Given entries section start

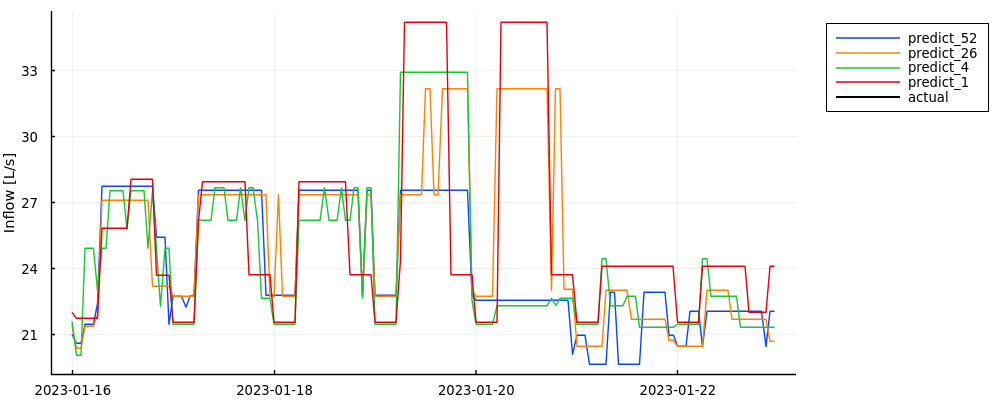
<!DOCTYPE html>
<html lang="en">
<head>
<meta charset="utf-8">
<title>Inflow predictions</title>
<style>
:root {
  --blue: #0a45ff;
  --orange: #ff8205;
  --green: #1cc43a;
  --red: #e3000b;
  --ink: #000;
  --grid: #f1f1f1;
  --paper: #fff;
}
* { box-sizing: border-box; }
html, body { margin: 0; }
body {
  position: relative;
  width: 1000px;
  height: 400px;
  overflow: hidden;
  background: var(--paper);
  color: var(--ink);
  font: 13.2px/14.6px "DejaVu Sans", sans-serif;
}
.plot { position: absolute; inset: 0; display: block; }
.plot polyline, .plot path { fill: none; stroke-width: 1.4; stroke-linejoin: round; }
.plot .grid { stroke: var(--grid); stroke-width: 1; }
.plot .axes { stroke: var(--ink); stroke-width: 1.4; }
.blue { stroke: var(--blue); }
.orange { stroke: var(--orange); }
.green { stroke: var(--green); }
.red { stroke: var(--red); }
.black { stroke: var(--ink); }
.y-ticks {
  position: absolute;
  left: 0;
  top: 39px;
  width: 38px;
  display: grid;
  grid-template-rows: repeat(5, 66px);
  align-items: center;
  justify-items: end;
}
.x-ticks {
  position: absolute;
  left: -28px;
  top: 384px;
  display: grid;
  grid-template-columns: repeat(4, 201.7px);
  text-align: center;
}
.y-title {
  position: absolute;
  left: 9px;
  top: 193px;
  font-size: 14.6px;
  line-height: 16px;
  white-space: nowrap;
  transform: translate(-50%, -50%) rotate(-90deg);
}
.legend {
  position: absolute;
  left: 826px;
  top: 23px;
  width: 163px;
  height: 89px;
  margin: 0;
  padding: 7.2px 9px;
  border: 1px solid var(--ink);
  background: var(--paper);
  list-style: none;
}
.legend li { display: flex; align-items: center; gap: 8px; height: 14.6px; }
.legend svg { flex: none; stroke-width: 1.5; }
.legend .black { stroke-width: 2; }
.legend span { position: relative; top: 1px; }
</style>
</head>
<body>
<svg class="plot" width="1000" height="400" viewBox="0 0 1000 400" role="img" aria-label="Line chart of inflow predictions over one week">
  <path class="grid" d="M72.5 12V374M274.5 12V374M476 12V374M677.5 12V374M52 70.5H796M52 136.5H796M52 202.5H796M52 268.5H796M52 334.5H796"/>
  <path class="axes" d="M51.5 11V374.5H796M72.5 374V370M274.5 374V370M476 374V370M677.5 374V370M51 70.5H55M51 136.5H55M51 202.5H55M51 268.5H55M51 334.5H55"/>
  <g transform="translate(0 0.3)">
    <polyline class="blue" points="72,334 76.5,343 81,343 85,324 93.5,324 97.5,303 102,186 152.5,186 156.5,237 165,237 169,324 173,296 181.5,296 186,307 190,296 194,295 198.5,190 261.5,190 266,295 295,295 299,190 358,190 362.5,295 367,190 371,190 375,295 396,295 400.5,190 467.5,190 472,295 476,300 568,300 572.5,354 577,335 585,335 589.5,364 606,364 610.5,292 614.5,292 618.5,364 639.5,364 644,292 665,292 669,335 673.5,335 677.5,346 686,346 690,311 698.5,311 702.5,346 707,311 761.5,311 766,346 770,311 774.5,311"/>
    <polyline class="orange" points="72,325 76.5,348 81,348 85,326 93.5,326 97.5,315 102,200 148,200 152.5,286 169,286 173,296 194,296 198.5,194.5 266,194.5 270,296 274,296 278.5,194.5 282.5,296 295,296 299,194.5 358,194.5 362.5,296 367,194.5 371,194.5 375,296 396,296 400.5,194.5 421.5,194.5 425.5,88.5 430,88.5 434,194.5 438,194.5 442.5,88.5 467.5,88.5 472,290 476,296 492.5,296 497,88.5 547,88.5 551.5,290 555.5,88.5 560,88.5 564,289 572.5,289 577,346 602,346 606,290 627,290 631.5,319 665,319 669,340 673.5,340 677.5,346 702.5,346 707,290 728,290 732,319 766,319 770,341 774.5,341"/>
    <polyline class="green" points="72,321 76.5,355 81,355 85,248 93.5,248 97.5,290 102,248 106,248 110,190.5 123,190.5 127,229 131,190.5 144,190.5 148,248 152.5,190.5 156.5,248 160.5,306 165,248 169,248 173,324 194,324 198.5,220 211,220 215,187.5 224,187.5 228,220 236.5,220 240.5,187.5 245,220 249,187.5 253,187.5 257.5,220 261.5,298 270,298 274,324 295,324 299,220 320,220 324.5,187.5 329,220 337,220 341.5,187.5 345.5,220 350,220 354,187.5 358,187.5 362.5,298 367,187.5 371,187.5 375,324 396,324 400.5,72 467.5,72 472,300 476,324 492.5,324 497,305.5 547,305.5 551.5,298 556,305 560,298 572.5,298 577,324 598,324 602,258.5 606,258.5 610.5,305.5 623,305.5 627,296 635.5,296 639.5,327 673.5,327 677.5,324 698.5,324 702.5,258.5 707,258.5 711,296 736.5,296 740.5,327 774.5,327"/>
    <polyline class="red" points="72,312 76.5,318 97.5,318 102,228 127,228 131,179 152.5,179 156.5,275 169,275 173,322 194,322 198.5,221 202.5,181.5 245,181.5 249,274.5 270,274.5 274,322 295,322 299,181.5 345.5,181.5 350,274.5 371,274.5 375,322 396,322 400.5,260 404.5,22 446.5,22 451,274.5 472,274.5 476,322 497,322 501,22 547,22 551.5,274.5 572.5,274.5 577,322 598,322 602,266 673,266 677.5,322 698.5,322 702.5,266 745,266 749,312 766,312 770,266 774.5,266"/>
  </g>
</svg>

<div class="y-title">Inflow [L/s]</div>
<div class="y-ticks"><span>33</span><span>30</span><span>27</span><span>24</span><span>21</span></div>
<div class="x-ticks"><span>2023-01-16</span><span>2023-01-18</span><span>2023-01-20</span><span>2023-01-22</span></div>

<ul class="legend">
  <li><svg class="blue" width="64" height="4"><line x1="0" y1="2" x2="64" y2="2"/></svg><span>predict_52</span></li>
  <li><svg class="orange" width="64" height="4"><line x1="0" y1="2" x2="64" y2="2"/></svg><span>predict_26</span></li>
  <li><svg class="green" width="64" height="4"><line x1="0" y1="2" x2="64" y2="2"/></svg><span>predict_4</span></li>
  <li><svg class="red" width="64" height="4"><line x1="0" y1="2" x2="64" y2="2"/></svg><span>predict_1</span></li>
  <li><svg class="black" width="64" height="4"><line x1="0" y1="2" x2="64" y2="2"/></svg><span>actual</span></li>
</ul>
</body>
</html>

Given entries section end

Problem requirements: Pictures aren't part of the copy; return each record above exactly.

Exercise output:
<!DOCTYPE html>
<html lang="en">
<head>
<meta charset="utf-8">
<title>Inflow predictions</title>
<style>
:root {
  --blue: #0a45ff;
  --orange: #ff8205;
  --green: #1cc43a;
  --red: #e3000b;
  --ink: #000;
  --grid: #f1f1f1;
  --paper: #fff;
}
* { box-sizing: border-box; }
html, body { margin: 0; }
body {
  position: relative;
  width: 1000px;
  height: 400px;
  overflow: hidden;
  background: var(--paper);
  color: var(--ink);
  font: 13.2px/14.6px "DejaVu Sans", sans-serif;
}
.plot { position: absolute; inset: 0; display: block; }
.plot polyline, .plot path { fill: none; stroke-width: 1.4; stroke-linejoin: round; }
.plot .grid { stroke: var(--grid); stroke-width: 1; }
.plot .axes { stroke: var(--ink); stroke-width: 1.4; }
.blue { stroke: var(--blue); }
.orange { stroke: var(--orange); }
.green { stroke: var(--green); }
.red { stroke: var(--red); }
.black { stroke: var(--ink); }
.y-ticks {
  position: absolute;
  left: 0;
  top: 39px;
  width: 38px;
  display: grid;
  grid-template-rows: repeat(5, 66px);
  align-items: center;
  justify-items: end;
}
.x-ticks {
  position: absolute;
  left: -28px;
  top: 384px;
  display: grid;
  grid-template-columns: repeat(4, 201.7px);
  text-align: center;
}
.y-title {
  position: absolute;
  left: 9px;
  top: 193px;
  font-size: 14.6px;
  line-height: 16px;
  white-space: nowrap;
  transform: translate(-50%, -50%) rotate(-90deg);
}
.legend {
  position: absolute;
  left: 826px;
  top: 23px;
  width: 163px;
  height: 89px;
  margin: 0;
  padding: 7.2px 9px;
  border: 1px solid var(--ink);
  background: var(--paper);
  list-style: none;
}
.legend li { display: flex; align-items: center; gap: 8px; height: 14.6px; }
.legend svg { flex: none; stroke-width: 1.5; }
.legend .black { stroke-width: 2; }
.legend span { position: relative; top: 1px; }
</style>
</head>
<body>
<svg class="plot" width="1000" height="400" viewBox="0 0 1000 400" role="img" aria-label="Line chart of inflow predictions over one week">
  <path class="grid" d="M72.5 12V374M274.5 12V374M476 12V374M677.5 12V374M52 70.5H796M52 136.5H796M52 202.5H796M52 268.5H796M52 334.5H796"/>
  <path class="axes" d="M51.5 11V374.5H796M72.5 374V370M274.5 374V370M476 374V370M677.5 374V370M51 70.5H55M51 136.5H55M51 202.5H55M51 268.5H55M51 334.5H55"/>
  <g transform="translate(0 0.3)">
    <polyline class="blue" points="72,334 76.5,343 81,343 85,324 93.5,324 97.5,303 102,186 152.5,186 156.5,237 165,237 169,324 173,296 181.5,296 186,307 190,296 194,295 198.5,190 261.5,190 266,295 295,295 299,190 358,190 362.5,295 367,190 371,190 375,295 396,295 400.5,190 467.5,190 472,295 476,300 568,300 572.5,354 577,335 585,335 589.5,364 606,364 610.5,292 614.5,292 618.5,364 639.5,364 644,292 665,292 669,335 673.5,335 677.5,346 686,346 690,311 698.5,311 702.5,346 707,311 761.5,311 766,346 770,311 774.5,311"/>
    <polyline class="orange" points="72,325 76.5,348 81,348 85,326 93.5,326 97.5,315 102,200 148,200 152.5,286 169,286 173,296 194,296 198.5,194.5 266,194.5 270,296 274,296 278.5,194.5 282.5,296 295,296 299,194.5 358,194.5 362.5,296 367,194.5 371,194.5 375,296 396,296 400.5,194.5 421.5,194.5 425.5,88.5 430,88.5 434,194.5 438,194.5 442.5,88.5 467.5,88.5 472,290 476,296 492.5,296 497,88.5 547,88.5 551.5,290 555.5,88.5 560,88.5 564,289 572.5,289 577,346 602,346 606,290 627,290 631.5,319 665,319 669,340 673.5,340 677.5,346 702.5,346 707,290 728,290 732,319 766,319 770,341 774.5,341"/>
    <polyline class="green" points="72,321 76.5,355 81,355 85,248 93.5,248 97.5,290 102,248 106,248 110,190.5 123,190.5 127,229 131,190.5 144,190.5 148,248 152.5,190.5 156.5,248 160.5,306 165,248 169,248 173,324 194,324 198.5,220 211,220 215,187.5 224,187.5 228,220 236.5,220 240.5,187.5 245,220 249,187.5 253,187.5 257.5,220 261.5,298 270,298 274,324 295,324 299,220 320,220 324.5,187.5 329,220 337,220 341.5,187.5 345.5,220 350,220 354,187.5 358,187.5 362.5,298 367,187.5 371,187.5 375,324 396,324 400.5,72 467.5,72 472,300 476,324 492.5,324 497,305.5 547,305.5 551.5,298 556,305 560,298 572.5,298 577,324 598,324 602,258.5 606,258.5 610.5,305.5 623,305.5 627,296 635.5,296 639.5,327 673.5,327 677.5,324 698.5,324 702.5,258.5 707,258.5 711,296 736.5,296 740.5,327 774.5,327"/>
    <polyline class="red" points="72,312 76.5,318 97.5,318 102,228 127,228 131,179 152.5,179 156.5,275 169,275 173,322 194,322 198.5,221 202.5,181.5 245,181.5 249,274.5 270,274.5 274,322 295,322 299,181.5 345.5,181.5 350,274.5 371,274.5 375,322 396,322 400.5,260 404.5,22 446.5,22 451,274.5 472,274.5 476,322 497,322 501,22 547,22 551.5,274.5 572.5,274.5 577,322 598,322 602,266 673,266 677.5,322 698.5,322 702.5,266 745,266 749,312 766,312 770,266 774.5,266"/>
  </g>
</svg>

<div class="y-title">Inflow [L/s]</div>
<div class="y-ticks"><span>33</span><span>30</span><span>27</span><span>24</span><span>21</span></div>
<div class="x-ticks"><span>2023-01-16</span><span>2023-01-18</span><span>2023-01-20</span><span>2023-01-22</span></div>

<ul class="legend">
  <li><svg class="blue" width="64" height="4"><line x1="0" y1="2" x2="64" y2="2"/></svg><span>predict_52</span></li>
  <li><svg class="orange" width="64" height="4"><line x1="0" y1="2" x2="64" y2="2"/></svg><span>predict_26</span></li>
  <li><svg class="green" width="64" height="4"><line x1="0" y1="2" x2="64" y2="2"/></svg><span>predict_4</span></li>
  <li><svg class="red" width="64" height="4"><line x1="0" y1="2" x2="64" y2="2"/></svg><span>predict_1</span></li>
  <li><svg class="black" width="64" height="4"><line x1="0" y1="2" x2="64" y2="2"/></svg><span>actual</span></li>
</ul>
</body>
</html>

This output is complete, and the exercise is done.